§ Source material:

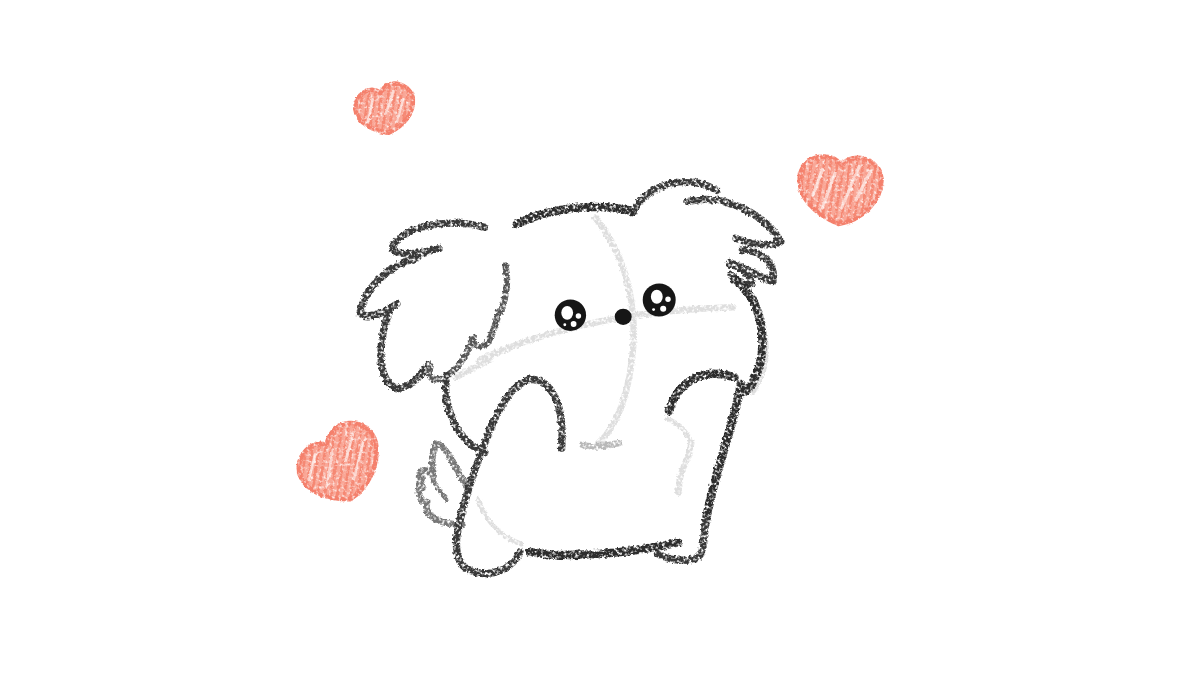
<!DOCTYPE html>
<html lang="en">
<head>
<meta charset="utf-8">
<title>Puppy sketch with hearts</title>
<style>
:root{--paper:#fff;--pencil:#383838;--pencil-soft:#777;--guide:#dedede;--ink:#161616;--heart-line:#f4806c;--heart-fill:#f9a797;--heart-hatch:#f58873}
*{box-sizing:border-box}
html,body{margin:0;padding:0;overflow:hidden;background:var(--paper)}
.canvas{display:block;width:1200px;height:676px;background:var(--paper)}
.canvas path{stroke-linecap:round;stroke-linejoin:round}
.guides{fill:none;stroke:var(--guide);stroke-width:4}
.tail{fill:none;stroke:var(--pencil-soft);stroke-width:4.2}
.outline{fill:none;stroke:var(--pencil);stroke-width:4.6}
.outline .bold{stroke-width:5.4;stroke:#2c2c2c}
.outline .light{stroke-width:4;stroke:#555}
.mask{fill:var(--paper)}
.face{fill:var(--ink)}
.glint{fill:var(--paper)}
.hearts{stroke:var(--heart-line);stroke-width:2.8}
.streaks{fill:none;stroke:#fff;stroke-opacity:.6;stroke-width:1.6}
</style>
</head>
<body>
<svg class="canvas" viewBox="0 0 750 422.5" role="img" aria-label="Pencil sketch of a fluffy puppy holding its cheeks, with three coral hearts around it">
  <defs>
    <filter id="pencil-grain" filterUnits="userSpaceOnUse" x="160" y="30" width="420" height="350" color-interpolation-filters="sRGB">
      <feTurbulence type="fractalNoise" baseFrequency=".55" numOctaves="2" seed="7" result="noise"/>
      <feDisplacementMap in="SourceGraphic" in2="noise" scale="2.6" xChannelSelector="R" yChannelSelector="G" result="rough"/>
      <feColorMatrix in="noise" type="matrix" values="0 0 0 0 0  0 0 0 0 0  0 0 0 0 0  3.4 0 0 0 -0.8" result="grain"/>
      <feComposite in="rough" in2="grain" operator="in" result="drawn"/>
      <feGaussianBlur in="drawn" stdDeviation=".3"/>
    </filter>
    <filter id="crayon-grain" filterUnits="userSpaceOnUse" x="160" y="30" width="420" height="350" color-interpolation-filters="sRGB">
      <feTurbulence type="fractalNoise" baseFrequency=".5" numOctaves="2" seed="3" result="noise"/>
      <feDisplacementMap in="SourceGraphic" in2="noise" scale="1.8" xChannelSelector="R" yChannelSelector="G" result="rough"/>
      <feColorMatrix in="noise" type="matrix" values="0 0 0 0 0  0 0 0 0 0  0 0 0 0 0  2.4 0 0 0 -0.2" result="grain"/>
      <feComposite in="rough" in2="grain" operator="in"/>
    </filter>
    <pattern id="hatch" width="4" height="40" patternUnits="userSpaceOnUse" patternTransform="rotate(9)">
      <rect width="4" height="40" fill="#f9a797"/>
      <rect width="1.8" height="40" fill="#f58873"/>
    </pattern>
  </defs>

  <g class="guides" filter="url(#pencil-grain)">
    <path d="M372 136C388 156 397 182 396 214C394 242 387 266 373 278"/>
    <path d="M300 225C340 206 390 194 458 192"/>
    <path d="M285 236C292 231 300 228 306 225"/>
    <path d="M478 212C480 226 476 238 470 245"/>
  </g>

  <path class="mask" d="M303 142C285 137 258 139 246 153L258 162C242 168 228 182 225 196L243 194C236 212 234 238 248 243L270 237L297 220C313 212 318 185 316 165Z"/>
  <path class="mask" d="M352 279C352 252 344 237 331 237C314 242 303 275 294 302C286 328 280 348 291 356C306 362 318 357 326 345H412C424 353 436 352 439 346C444 305 458 270 463 240C445 229 424 236 417 258L400 280Z"/>

  <g class="tail" filter="url(#pencil-grain)">
    <path d="M292 304C286 296 281 281 273 277C269 284 270 291 271 297C264 290 259 296 264 305"/>
    <path d="M264 299C260 308 262 313 267 314C264 322 275 328 289 328"/>
    <path d="M270 287C268 298 273 305 279 312" stroke-width="3"/>
  </g>

  <g class="guides" filter="url(#pencil-grain)">
    <path d="M432 277C431 288 424 293 424 308"/>
    <path d="M417 262C424 264 430 270 432 278" stroke-width="3"/>
    <path d="M299 312C304 327 314 336 326 340" stroke-width="3"/>
    <path d="M364 278C371 280 378 279 387 277" stroke="#b8b8b8"/>
  </g>

  <g class="outline" filter="url(#pencil-grain)">
    <path class="bold" d="M323 140C345 129 374 127 396 132"/>
    <g id="left-ear">
      <path d="M303 142C284 137 256 139 246 153C242 160 262 160 274 155"/>
      <path d="M261 161C241 166 227 182 225 196C232 200 241 195 248 190"/>
      <path d="M244 193C237 210 234 237 248 243C256 242 262 237 268 228"/>
      <path class="light" d="M269 229C267 236 270 239 277 236C286 232 291 223 296 211"/>
      <path class="light" d="M296 211C295 217 300 218 305 214C308 209 310 202 312 194"/>
      <path class="light" d="M316 166C318 176 316 187 313 195" stroke-width="3.2"/>
    </g>
    <g id="right-ear">
      <path d="M397 130C405 117 427 107 448 119"/>
      <path d="M430 126C453 120 479 135 488 151C480 155 468 152 460 149"/>
      <path d="M464 156C477 157 485 165 483 176C474 173 466 167 456 164"/>
      <path d="M456 165C461 166 467 170 470 177C466 178 461 176 457 172"/>
    </g>
    <g id="head-sides">
      <path class="bold" d="M459 174C477 188 482 218 470 240C468 243 466 245 463 246"/>
      <path d="M279 235C276 254 286 276 303 283"/>
    </g>
    <g id="arms-and-body">
      <path d="M351 280C353 253 345 237 331 237C314 242 304 273 294 302C287 325 280 347 291 355C305 363 320 356 325 345"/>
      <path class="bold" d="M418 257C424 238 440 229 459 236"/>
      <path class="bold" d="M463 240C459 266 445 299 441 327"/>
      <path d="M441 325C440 336 440 343 437 348C429 352 418 350 411 346"/>
      <path class="bold" d="M331 345C357 349 394 346 424 339"/>
    </g>
  </g>

  <g class="face">
    <g id="left-eye">
      <circle cx="356.500" cy="197" r="9.800"/>
      <ellipse class="glint" cx="354.500" cy="195.500" rx="3.700" ry="4.300"/>
      <circle class="glint" cx="361.500" cy="197.500" r="1.700"/>
      <circle class="glint" cx="358.500" cy="202.500" r="1.800"/>
      <circle class="glint" cx="353" cy="203" r=".9"/>
    </g>
    <g id="right-eye">
      <circle cx="412" cy="187.500" r="10.300"/>
      <ellipse class="glint" cx="410.500" cy="185.500" rx="3.700" ry="4.400"/>
      <circle class="glint" cx="417.500" cy="187" r="1.700"/>
      <circle class="glint" cx="414.500" cy="193" r="1.900"/>
      <circle class="glint" cx="408.500" cy="193.500" r=".9"/>
    </g>
    <ellipse id="nose" cx="389.500" cy="198" rx="5.300" ry="5.100"/>
  </g>

  <g class="hearts" fill="url(#hatch)" filter="url(#crayon-grain)">
    <path d="M238 58C231 53 222 59 222 68C223 77 234 82 243 83C252 79 259 71 258 61C255 51 242 49 238 58Z"/>
    <path d="M526 103C519 94 503 97 500 109C498 124 510 134 524 140C538 138 551 126 551 112C549 98 533 95 526 103Z"/>
    <path d="M204 278C194 275 185 285 187 296C191 308 205 312 219 312C230 305 237 291 235 277C231 261 208 259 204 278Z"/>
    <g class="streaks">
      <path d="M233 62L230 76M246 57L241 71M252 62L248 76"/>
      <path d="M514 106L508 122M522 108L514 130M537 104L526 130M544 107L535 125" stroke-width="2"/>
      <path d="M197 284L193 300M208 281L204 304M221 270L216 288M227 276L221 300"/>
    </g>
  </g>
</svg>
</body>
</html>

§ Task brief: Reproduce the listing verbatim, pictures excluded.

§ Your response:
<!DOCTYPE html>
<html lang="en">
<head>
<meta charset="utf-8">
<title>Puppy sketch with hearts</title>
<style>
:root{--paper:#fff;--pencil:#383838;--pencil-soft:#777;--guide:#dedede;--ink:#161616;--heart-line:#f4806c;--heart-fill:#f9a797;--heart-hatch:#f58873}
*{box-sizing:border-box}
html,body{margin:0;padding:0;overflow:hidden;background:var(--paper)}
.canvas{display:block;width:1200px;height:676px;background:var(--paper)}
.canvas path{stroke-linecap:round;stroke-linejoin:round}
.guides{fill:none;stroke:var(--guide);stroke-width:4}
.tail{fill:none;stroke:var(--pencil-soft);stroke-width:4.2}
.outline{fill:none;stroke:var(--pencil);stroke-width:4.6}
.outline .bold{stroke-width:5.4;stroke:#2c2c2c}
.outline .light{stroke-width:4;stroke:#555}
.mask{fill:var(--paper)}
.face{fill:var(--ink)}
.glint{fill:var(--paper)}
.hearts{stroke:var(--heart-line);stroke-width:2.8}
.streaks{fill:none;stroke:#fff;stroke-opacity:.6;stroke-width:1.6}
</style>
</head>
<body>
<svg class="canvas" viewBox="0 0 750 422.5" role="img" aria-label="Pencil sketch of a fluffy puppy holding its cheeks, with three coral hearts around it">
  <defs>
    <filter id="pencil-grain" filterUnits="userSpaceOnUse" x="160" y="30" width="420" height="350" color-interpolation-filters="sRGB">
      <feTurbulence type="fractalNoise" baseFrequency=".55" numOctaves="2" seed="7" result="noise"/>
      <feDisplacementMap in="SourceGraphic" in2="noise" scale="2.6" xChannelSelector="R" yChannelSelector="G" result="rough"/>
      <feColorMatrix in="noise" type="matrix" values="0 0 0 0 0  0 0 0 0 0  0 0 0 0 0  3.4 0 0 0 -0.8" result="grain"/>
      <feComposite in="rough" in2="grain" operator="in" result="drawn"/>
      <feGaussianBlur in="drawn" stdDeviation=".3"/>
    </filter>
    <filter id="crayon-grain" filterUnits="userSpaceOnUse" x="160" y="30" width="420" height="350" color-interpolation-filters="sRGB">
      <feTurbulence type="fractalNoise" baseFrequency=".5" numOctaves="2" seed="3" result="noise"/>
      <feDisplacementMap in="SourceGraphic" in2="noise" scale="1.8" xChannelSelector="R" yChannelSelector="G" result="rough"/>
      <feColorMatrix in="noise" type="matrix" values="0 0 0 0 0  0 0 0 0 0  0 0 0 0 0  2.4 0 0 0 -0.2" result="grain"/>
      <feComposite in="rough" in2="grain" operator="in"/>
    </filter>
    <pattern id="hatch" width="4" height="40" patternUnits="userSpaceOnUse" patternTransform="rotate(9)">
      <rect width="4" height="40" fill="#f9a797"/>
      <rect width="1.8" height="40" fill="#f58873"/>
    </pattern>
  </defs>

  <g class="guides" filter="url(#pencil-grain)">
    <path d="M372 136C388 156 397 182 396 214C394 242 387 266 373 278"/>
    <path d="M300 225C340 206 390 194 458 192"/>
    <path d="M285 236C292 231 300 228 306 225"/>
    <path d="M478 212C480 226 476 238 470 245"/>
  </g>

  <path class="mask" d="M303 142C285 137 258 139 246 153L258 162C242 168 228 182 225 196L243 194C236 212 234 238 248 243L270 237L297 220C313 212 318 185 316 165Z"/>
  <path class="mask" d="M352 279C352 252 344 237 331 237C314 242 303 275 294 302C286 328 280 348 291 356C306 362 318 357 326 345H412C424 353 436 352 439 346C444 305 458 270 463 240C445 229 424 236 417 258L400 280Z"/>

  <g class="tail" filter="url(#pencil-grain)">
    <path d="M292 304C286 296 281 281 273 277C269 284 270 291 271 297C264 290 259 296 264 305"/>
    <path d="M264 299C260 308 262 313 267 314C264 322 275 328 289 328"/>
    <path d="M270 287C268 298 273 305 279 312" stroke-width="3"/>
  </g>

  <g class="guides" filter="url(#pencil-grain)">
    <path d="M432 277C431 288 424 293 424 308"/>
    <path d="M417 262C424 264 430 270 432 278" stroke-width="3"/>
    <path d="M299 312C304 327 314 336 326 340" stroke-width="3"/>
    <path d="M364 278C371 280 378 279 387 277" stroke="#b8b8b8"/>
  </g>

  <g class="outline" filter="url(#pencil-grain)">
    <path class="bold" d="M323 140C345 129 374 127 396 132"/>
    <g id="left-ear">
      <path d="M303 142C284 137 256 139 246 153C242 160 262 160 274 155"/>
      <path d="M261 161C241 166 227 182 225 196C232 200 241 195 248 190"/>
      <path d="M244 193C237 210 234 237 248 243C256 242 262 237 268 228"/>
      <path class="light" d="M269 229C267 236 270 239 277 236C286 232 291 223 296 211"/>
      <path class="light" d="M296 211C295 217 300 218 305 214C308 209 310 202 312 194"/>
      <path class="light" d="M316 166C318 176 316 187 313 195" stroke-width="3.2"/>
    </g>
    <g id="right-ear">
      <path d="M397 130C405 117 427 107 448 119"/>
      <path d="M430 126C453 120 479 135 488 151C480 155 468 152 460 149"/>
      <path d="M464 156C477 157 485 165 483 176C474 173 466 167 456 164"/>
      <path d="M456 165C461 166 467 170 470 177C466 178 461 176 457 172"/>
    </g>
    <g id="head-sides">
      <path class="bold" d="M459 174C477 188 482 218 470 240C468 243 466 245 463 246"/>
      <path d="M279 235C276 254 286 276 303 283"/>
    </g>
    <g id="arms-and-body">
      <path d="M351 280C353 253 345 237 331 237C314 242 304 273 294 302C287 325 280 347 291 355C305 363 320 356 325 345"/>
      <path class="bold" d="M418 257C424 238 440 229 459 236"/>
      <path class="bold" d="M463 240C459 266 445 299 441 327"/>
      <path d="M441 325C440 336 440 343 437 348C429 352 418 350 411 346"/>
      <path class="bold" d="M331 345C357 349 394 346 424 339"/>
    </g>
  </g>

  <g class="face">
    <g id="left-eye">
      <circle cx="356.500" cy="197" r="9.800"/>
      <ellipse class="glint" cx="354.500" cy="195.500" rx="3.700" ry="4.300"/>
      <circle class="glint" cx="361.500" cy="197.500" r="1.700"/>
      <circle class="glint" cx="358.500" cy="202.500" r="1.800"/>
      <circle class="glint" cx="353" cy="203" r=".9"/>
    </g>
    <g id="right-eye">
      <circle cx="412" cy="187.500" r="10.300"/>
      <ellipse class="glint" cx="410.500" cy="185.500" rx="3.700" ry="4.400"/>
      <circle class="glint" cx="417.500" cy="187" r="1.700"/>
      <circle class="glint" cx="414.500" cy="193" r="1.900"/>
      <circle class="glint" cx="408.500" cy="193.500" r=".9"/>
    </g>
    <ellipse id="nose" cx="389.500" cy="198" rx="5.300" ry="5.100"/>
  </g>

  <g class="hearts" fill="url(#hatch)" filter="url(#crayon-grain)">
    <path d="M238 58C231 53 222 59 222 68C223 77 234 82 243 83C252 79 259 71 258 61C255 51 242 49 238 58Z"/>
    <path d="M526 103C519 94 503 97 500 109C498 124 510 134 524 140C538 138 551 126 551 112C549 98 533 95 526 103Z"/>
    <path d="M204 278C194 275 185 285 187 296C191 308 205 312 219 312C230 305 237 291 235 277C231 261 208 259 204 278Z"/>
    <g class="streaks">
      <path d="M233 62L230 76M246 57L241 71M252 62L248 76"/>
      <path d="M514 106L508 122M522 108L514 130M537 104L526 130M544 107L535 125" stroke-width="2"/>
      <path d="M197 284L193 300M208 281L204 304M221 270L216 288M227 276L221 300"/>
    </g>
  </g>
</svg>
</body>
</html>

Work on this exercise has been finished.